PROPOSALS for a controversial £100m student village on Chester’s outskirts have been rejected by councillors.
The 2,300-bed complex and Steve Redgrave sports institute was proposed by Chester-based Bell Developments on green belt land between Blacon and Mollington.
The decision - by five votes to four - came this afternoon after the borough’s strategic planning committee visited the land, between Parkgate Road and Shelley Road and considered a 110 page report by area planning manager Mark Lynch.
Councillors also had a further 26 pages of additional information, including comments from agents for Bell Developments and The Redgrave Institute in response to Mr Lynch’s report.
Recommending refusal, Mr Lynch concluded the developers had failed to prove ‘very special circumstances’ needed to justify what is classed as ‘inappropriate development’ according to green belt policies.

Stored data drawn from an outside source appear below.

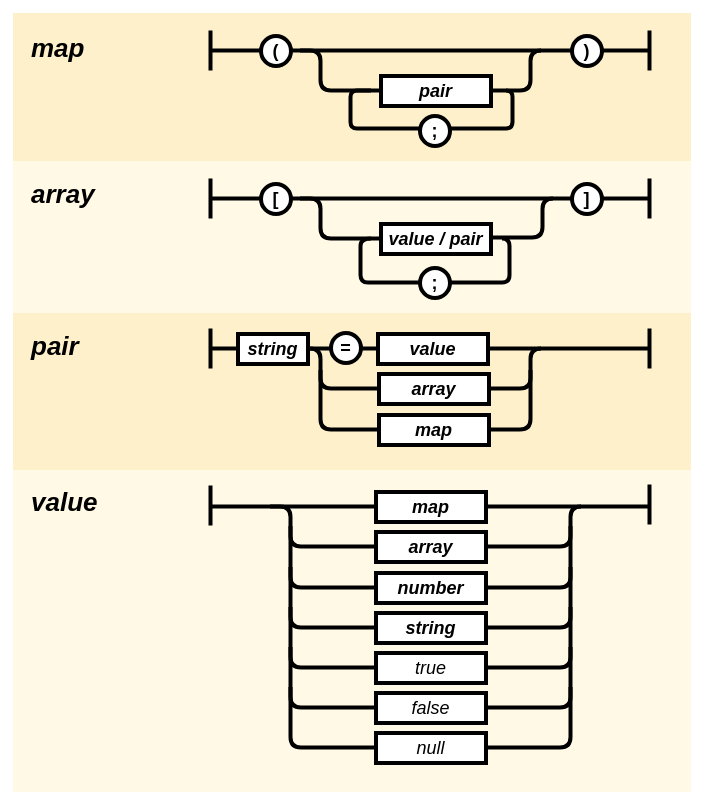
<!DOCTYPE html>
<html lang="en">
<head>
<meta charset="utf-8">
<title>Syntax diagrams</title>
<style>
  :root {
    --page: #ffffff;
    --band-dark: #fff0cc;
    --band-light: #fff9e6;
    --ink: #000000;
    --node: #ffffff;
  }
  * { box-sizing: border-box; }
  html, body { margin: 0; }
  body {
    width: 702px;
    height: 804px;
    padding: 13px 11px 11px 13px;
    overflow: hidden;
    background: var(--page);
    color: var(--ink);
    font-family: "Liberation Sans", Arial, sans-serif;
  }
  .grammar { display: flex; flex-direction: column; width: 678px; }
  .rule { position: relative; background: var(--band-light); }
  .rule:nth-child(odd) { background: var(--band-dark); }
  .map { height: 148px; }
  .array { height: 152px; }
  .pair { height: 157px; }
  .value { height: 322px; }
  h2 {
    margin: 0;
    padding: 20px 0 0 18px;
    font-size: 26px;
    line-height: 30px;
    font-style: italic;
    font-weight: bold;
  }
  .array h2, .pair h2 { padding-top: 18px; }
  .value h2 { padding-top: 17px; }
  .track {
    position: absolute;
    inset: 0;
    width: 100%;
    height: 100%;
    fill: none;
    stroke: var(--ink);
    stroke-width: 4;
  }
  .node {
    position: absolute;
    left: var(--x);
    top: var(--y);
    width: 114px;
    height: 34px;
    border: 4px solid var(--ink);
    background: var(--node);
    font-size: 18px;
    line-height: 26px;
    text-align: center;
    white-space: nowrap;
    font-style: italic;
    font-weight: bold;
  }
  .short { width: 74px; }
  .literal { font-weight: normal; }
  .symbol { width: 34px; border-radius: 50%; font-style: normal; }
</style>
</head>
<body>
<main class="grammar">
  <section class="rule map">
    <h2>map</h2>
    <svg class="track" viewBox="13 13 678 148" aria-hidden="true">
      <path d="M210.5 30.5V70.5M649.5 30.5V70.5M210.5 50.5H649.5"/>
      <path d="M300 50.5H310Q320.5 50.5 320.5 61V80Q320.5 90.5 331 90.5H520Q530.5 90.5 530.5 80V61Q530.5 50.5 541 50.5"/>
      <path d="M371 90.5H357Q350.5 90.5 350.5 97V122Q350.5 128.5 357 128.5H506Q512.5 128.5 512.5 122V97Q512.5 90.5 506 90.5"/>
    </svg>
    <span class="node symbol" style="--x:245.5px;--y:20.5px">(</span>
    <span class="node symbol" style="--x:556.5px;--y:20.5px">)</span>
    <span class="node" style="--x:365.5px;--y:60.5px">pair</span>
    <span class="node symbol" style="--x:404.5px;--y:100.5px">;</span>
  </section>

  <section class="rule array">
    <h2>array</h2>
    <svg class="track" viewBox="13 161 678 152" aria-hidden="true">
      <path d="M210.5 178.5V218.5M649.5 178.5V218.5M210.5 198.5H649.5"/>
      <path d="M300 198.5H310Q320.5 198.5 320.5 209V228Q320.5 238.5 331 238.5H380M490 237.5H532Q542.5 237.5 542.5 227V209Q542.5 198.5 553 198.5"/>
      <path d="M371 238.5Q360.5 238.5 360.5 246V275Q360.5 282.5 368 282.5H502Q509.5 282.5 509.5 275V246Q509.5 238.5 502 238.5"/>
    </svg>
    <span class="node symbol" style="--x:245.5px;--y:20.5px">[</span>
    <span class="node symbol" style="--x:556.5px;--y:20.5px">]</span>
    <span class="node" style="--x:365.5px;--y:60.5px">value / pair</span>
    <span class="node symbol" style="--x:404.5px;--y:104.5px">;</span>
  </section>

  <section class="rule pair">
    <h2>pair</h2>
    <svg class="track" viewBox="13 313 678 157" aria-hidden="true">
      <path d="M210.5 328.5V368.5M649.5 328.5V368.5M210.5 348.5H649.5"/>
      <path d="M308 348.5H310Q320.5 348.5 320.5 359V419Q320.5 429.5 331 429.5H520Q530.5 429.5 530.5 419V359Q530.5 348.5 541 348.5"/>
      <path d="M320.5 370V378Q320.5 388.5 331 388.5H520Q530.5 388.5 530.5 378V370"/>
    </svg>
    <span class="node short" style="--x:222.5px;--y:18.5px">string</span>
    <span class="node symbol" style="--x:315.5px;--y:17.5px">=</span>
    <span class="node" style="--x:362.5px;--y:18.5px">value</span>
    <span class="node" style="--x:363.5px;--y:58.5px">array</span>
    <span class="node" style="--x:363.5px;--y:99.5px">map</span>
  </section>

  <section class="rule value">
    <h2>value</h2>
    <svg class="track" viewBox="13 470 678 322" aria-hidden="true">
      <defs>
        <path id="branch" d="M290.5 526V536Q290.5 546.5 301 546.5H560Q570.5 546.5 570.5 536V526"/>
      </defs>
      <path d="M210.5 485.5V525.5M649.5 484.5V524.5M210.5 506.5H649.5"/>
      <path d="M270 506.5H280Q290.5 506.5 290.5 517V737Q290.5 747.5 301 747.5H560Q570.5 747.5 570.5 737V517Q570.5 506.5 581 506.5"/>
      <use href="#branch"/>
      <use href="#branch" y="41"/>
      <use href="#branch" y="81"/>
      <use href="#branch" y="121"/>
      <use href="#branch" y="161"/>
    </svg>
    <span class="node" style="--x:360.5px;--y:19.5px">map</span>
    <span class="node" style="--x:360.5px;--y:59.5px">array</span>
    <span class="node" style="--x:360.5px;--y:100.5px">number</span>
    <span class="node" style="--x:360.5px;--y:140.5px">string</span>
    <span class="node literal" style="--x:360.5px;--y:180.5px">true</span>
    <span class="node literal" style="--x:360.5px;--y:220.5px">false</span>
    <span class="node literal" style="--x:360.5px;--y:260.5px">null</span>
  </section>
</main>
</body>
</html>
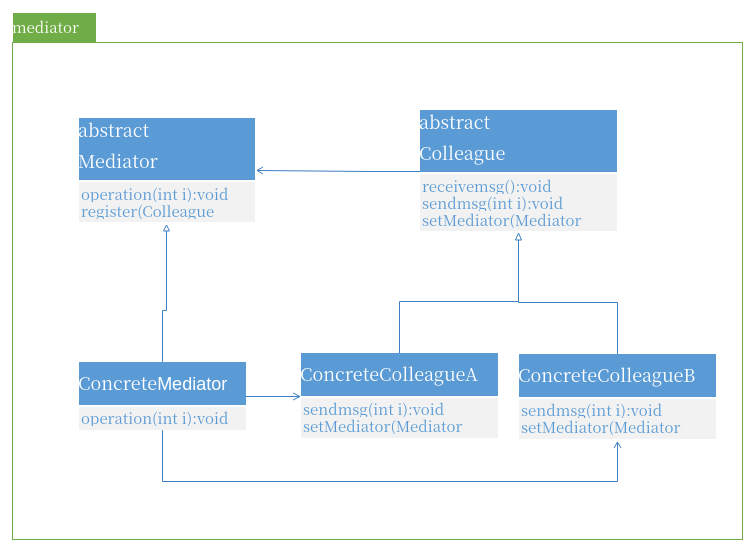
<!DOCTYPE html>
<html lang="en">
<head>
<meta charset="utf-8">
<title>Mediator pattern class diagram</title>
<style>
:root {
  --package: #70ad47;
  --class-head: #5b9bd5;
  --class-body: #f2f2f2;
  --member: #5b9bd5;
  --connector: #3e7fc1;
  --paper: #ffffff;
}
* { box-sizing: border-box; margin: 0; padding: 0; }
html, body { width: 756px; height: 552px; overflow: hidden; background: var(--paper); }
.diagram {
  position: relative;
  width: 756px;
  height: 552px;
  font-family: "Noto Serif CJK SC", "Noto Serif CJK JP", "Noto Serif", serif;
  white-space: nowrap;
}
.package-frame {
  position: absolute;
  left: 12px; top: 42px;
  width: 731px; height: 498px;
  border: 1px solid var(--package);
}
.package-tab {
  position: absolute;
  left: 13px; top: 13px;
  width: 83px; height: 30px;
  background: var(--package);
  color: var(--paper);
  font-size: 15px;
  font-weight: 400;
  line-height: 28px;
}
.package-tab span { margin-left: -1px; }
.class {
  position: absolute;
  display: grid;
  grid-template-rows: 43px 1fr;
  row-gap: 2px;
}
.class.abstract { grid-template-rows: 62px 1fr; }
.class h2 {
  background: var(--class-head);
  color: var(--paper);
  font-size: 18px;
  font-weight: 400;
  line-height: 43px;
}
.class h2 span { position: relative; display: block; left: -1px; top: -1px; }
.class.abstract h2 { line-height: 31px; }
.class.abstract h2 span { top: -4px; }
.class h2 b { font: 400 18px/1 "Liberation Sans", sans-serif; }
.members {
  list-style: none;
  padding: 2px 0 0 2px;
  background: var(--class-body);
  color: var(--member);
  font-size: 15px;
  line-height: 17px;
}
.abstract .members { padding-top: 3px; }
.members li { height: 17px; overflow: hidden; }
.mediator { left: 79px; top: 118px; width: 176px; height: 104px; }
.colleague { left: 420px; top: 110px; width: 197px; height: 121px; }
.concrete-mediator { left: 79px; top: 362px; width: 167px; height: 68px; }
.colleague-a { left: 301px; top: 353px; width: 197px; height: 85px; }
.colleague-b { left: 519px; top: 354px; width: 197px; height: 85px; }
.connectors {
  position: absolute;
  left: 0; top: 0;
  fill: none;
  stroke: var(--connector);
  stroke-width: 1;
}
.connectors .hollow { fill: var(--paper); }
</style>
</head>
<body>
<main class="diagram">
  <div class="package-frame"></div>
  <h1 class="package-tab"><span>mediator</span></h1>

  <section class="class abstract mediator">
    <h2><span>abstract<br>Mediator</span></h2>
    <ul class="members">
      <li>operation(int i):void</li>
      <li>register(Colleague</li>
    </ul>
  </section>

  <section class="class abstract colleague">
    <h2><span>abstract<br>Colleague</span></h2>
    <ul class="members">
      <li>receivemsg():void</li>
      <li>sendmsg(int i):void</li>
      <li>setMediator(Mediator</li>
    </ul>
  </section>

  <section class="class concrete-mediator">
    <h2><span>Concrete<b>Mediator</b></span></h2>
    <ul class="members">
      <li>operation(int i):void</li>
    </ul>
  </section>

  <section class="class colleague-a">
    <h2><span>ConcreteColleagueA</span></h2>
    <ul class="members">
      <li>sendmsg(int i):void</li>
      <li>setMediator(Mediator</li>
    </ul>
  </section>

  <section class="class colleague-b">
    <h2><span>ConcreteColleagueB</span></h2>
    <ul class="members">
      <li>sendmsg(int i):void</li>
      <li>setMediator(Mediator</li>
    </ul>
  </section>

  <svg class="connectors" width="756" height="552" viewBox="0 0 756 552" aria-hidden="true">
    <g class="association">
      <path d="M420 171.5H370L257 170.5M263 167L257 170.5L263 174"/>
      <path d="M246 396.5H300M293 393L300 396.5L293 400"/>
      <path d="M162.5 430V481.5H617.5V442M614 448L617.5 442L621 448"/>
    </g>
    <g class="inheritance">
      <path d="M162.5 362V310.5H166.5V231"/>
      <path d="M399.5 353V301.5H518.5V240"/>
      <path d="M617.5 354V302.5H518.5V240"/>
      <polygon class="hollow" points="166.5,225 163.5,231 169.5,231"/>
      <polygon class="hollow" points="518.5,233 515.5,240 521.5,240"/>
    </g>
  </svg>
</main>
</body>
</html>
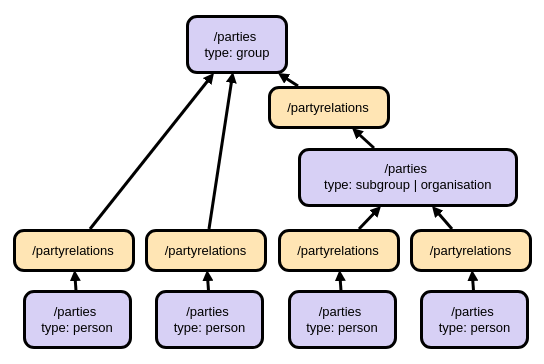
<!DOCTYPE html>
<html lang="en">
<head>
<meta charset="utf-8">
<title>Party relations diagram</title>
<style>
:root {
  --paper: #ffffff;
  --ink: #000000;
  --party: #d7d0f5;
  --relation: #ffe5b4;
}
* { box-sizing: border-box; }
html, body { margin: 0; background: var(--paper); }
.diagram {
  position: relative;
  width: 544px;
  height: 364px;
  overflow: hidden;
  background: var(--paper);
  color: var(--ink);
  font: 13px/16px "Liberation Sans", Arial, sans-serif;
}
.arrows { position: absolute; inset: 0; }
.arrows line, .arrows use { stroke: var(--ink); stroke-width: 3; }
.node {
  position: absolute;
  display: flex;
  flex-direction: column;
  align-items: center;
  justify-content: center;
  border: 3px solid var(--ink);
  border-radius: 11px;
  white-space: nowrap;
}
.party { height: 59px; background: var(--party); }
.party .path { padding-right: 4px; }
.relation { width: 122px; height: 43px; background: var(--relation); padding-right: 1px; }
.group { left: 186px; top: 15px; width: 102px; }
.subgroup { left: 298px; top: 147.5px; width: 219.5px; }
.group-link { left: 267.5px; top: 86px; }
.member-link { left: calc(12.5px + var(--column) * 132.5px); top: 229px; }
.person { left: calc(22.5px + var(--column) * 132.5px); top: 290px; width: 109px; }
.first { --column: 0; }
.second { --column: 1; }
.third { --column: 2; }
.fourth { --column: 3; }
</style>
</head>
<body>
<main class="diagram">
  <svg class="arrows" width="544" height="364" viewBox="0 0 544 364" aria-hidden="true">
    <defs>
      <marker id="arrowhead" markerUnits="userSpaceOnUse" markerWidth="11" markerHeight="11" refX="2" refY="5.5" orient="auto">
        <polygon points="0,0 11,5.5 0,11"/>
      </marker>
      <line id="person-arrow" x1="76" y1="291" x2="75.2" y2="279" marker-end="url(#arrowhead)"/>
    </defs>
    <line x1="90" y1="229" x2="208.4" y2="80" marker-end="url(#arrowhead)"/>
    <line x1="209" y1="229" x2="231.6" y2="80.9" marker-end="url(#arrowhead)"/>
    <line x1="298" y1="86" x2="285.5" y2="77.9" marker-end="url(#arrowhead)"/>
    <line x1="374" y1="148" x2="358.7" y2="134" marker-end="url(#arrowhead)"/>
    <line x1="359" y1="229" x2="374.8" y2="212.5" marker-end="url(#arrowhead)"/>
    <line x1="452" y1="229" x2="437.9" y2="212.8" marker-end="url(#arrowhead)"/>
    <use href="#person-arrow"/>
    <use href="#person-arrow" x="132.5"/>
    <use href="#person-arrow" x="265"/>
    <use href="#person-arrow" x="397.5"/>
  </svg>

  <div class="node party group"><span class="path">/parties</span><span>type: group</span></div>
  <div class="node relation group-link">/partyrelations</div>
  <div class="node party subgroup"><span class="path">/parties</span><span>type: subgroup | organisation</span></div>

  <div class="node relation member-link first">/partyrelations</div>
  <div class="node relation member-link second">/partyrelations</div>
  <div class="node relation member-link third">/partyrelations</div>
  <div class="node relation member-link fourth">/partyrelations</div>

  <div class="node party person first"><span class="path">/parties</span><span>type: person</span></div>
  <div class="node party person second"><span class="path">/parties</span><span>type: person</span></div>
  <div class="node party person third"><span class="path">/parties</span><span>type: person</span></div>
  <div class="node party person fourth"><span class="path">/parties</span><span>type: person</span></div>
</main>
</body>
</html>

He found the ‘speculative’ scheme did not have the explicit support of the University of Chester and future growth in university numbers was ‘insufficient’ to support a 2,300-bed scheme.
Other urban locations for student accommodation were in the pipeline and promises the student village would alleviate ‘studentification’ in the Garden Quarter were unsubstantiated.
Views of the historic city skyline would be harmed and no specific need had been identified for the Redgrave health and fitness centre.
The developers believe the project would lead to economic benefits to the community of £270m.
They argue it would create more than 800 jobs in the five year build programme, 220 full time jobs and around 120 apprenticeships, designed for local people.
“Most importantly of course, it will provide outstanding accommodation and facilities in a purpose built, safe, secure and easily commutable student village and protect communities of Chester from the ‘studentification’ that has happened in the Garden Lane area,” the firm suggested.
Councillors agreed the development would be harmful to the purposes for including land in the green belt.
They accepted that due to its size and prominent location alongside a main road into the city, important views of historic buildings on the city’s skyline would be affected.
They also believed that what was said to be ‘a major incursion into the open countryside’ beyond the city’s built up area would affect the rural character of that part of the borough’s landscape and the amenities of residents in Blacon.
Objectors ranged from Mollington and Saughall and Shotwick Park parish councils, the CPRE, Chester Civic Trust and conservation advisers to
city MP Stephen Mosley and residents who put in more than 500 individual objections and a petition with almost 2,700 names.
There were also 53 letters in support together with 284 letters collected by the developers individually signed by Blacon residents.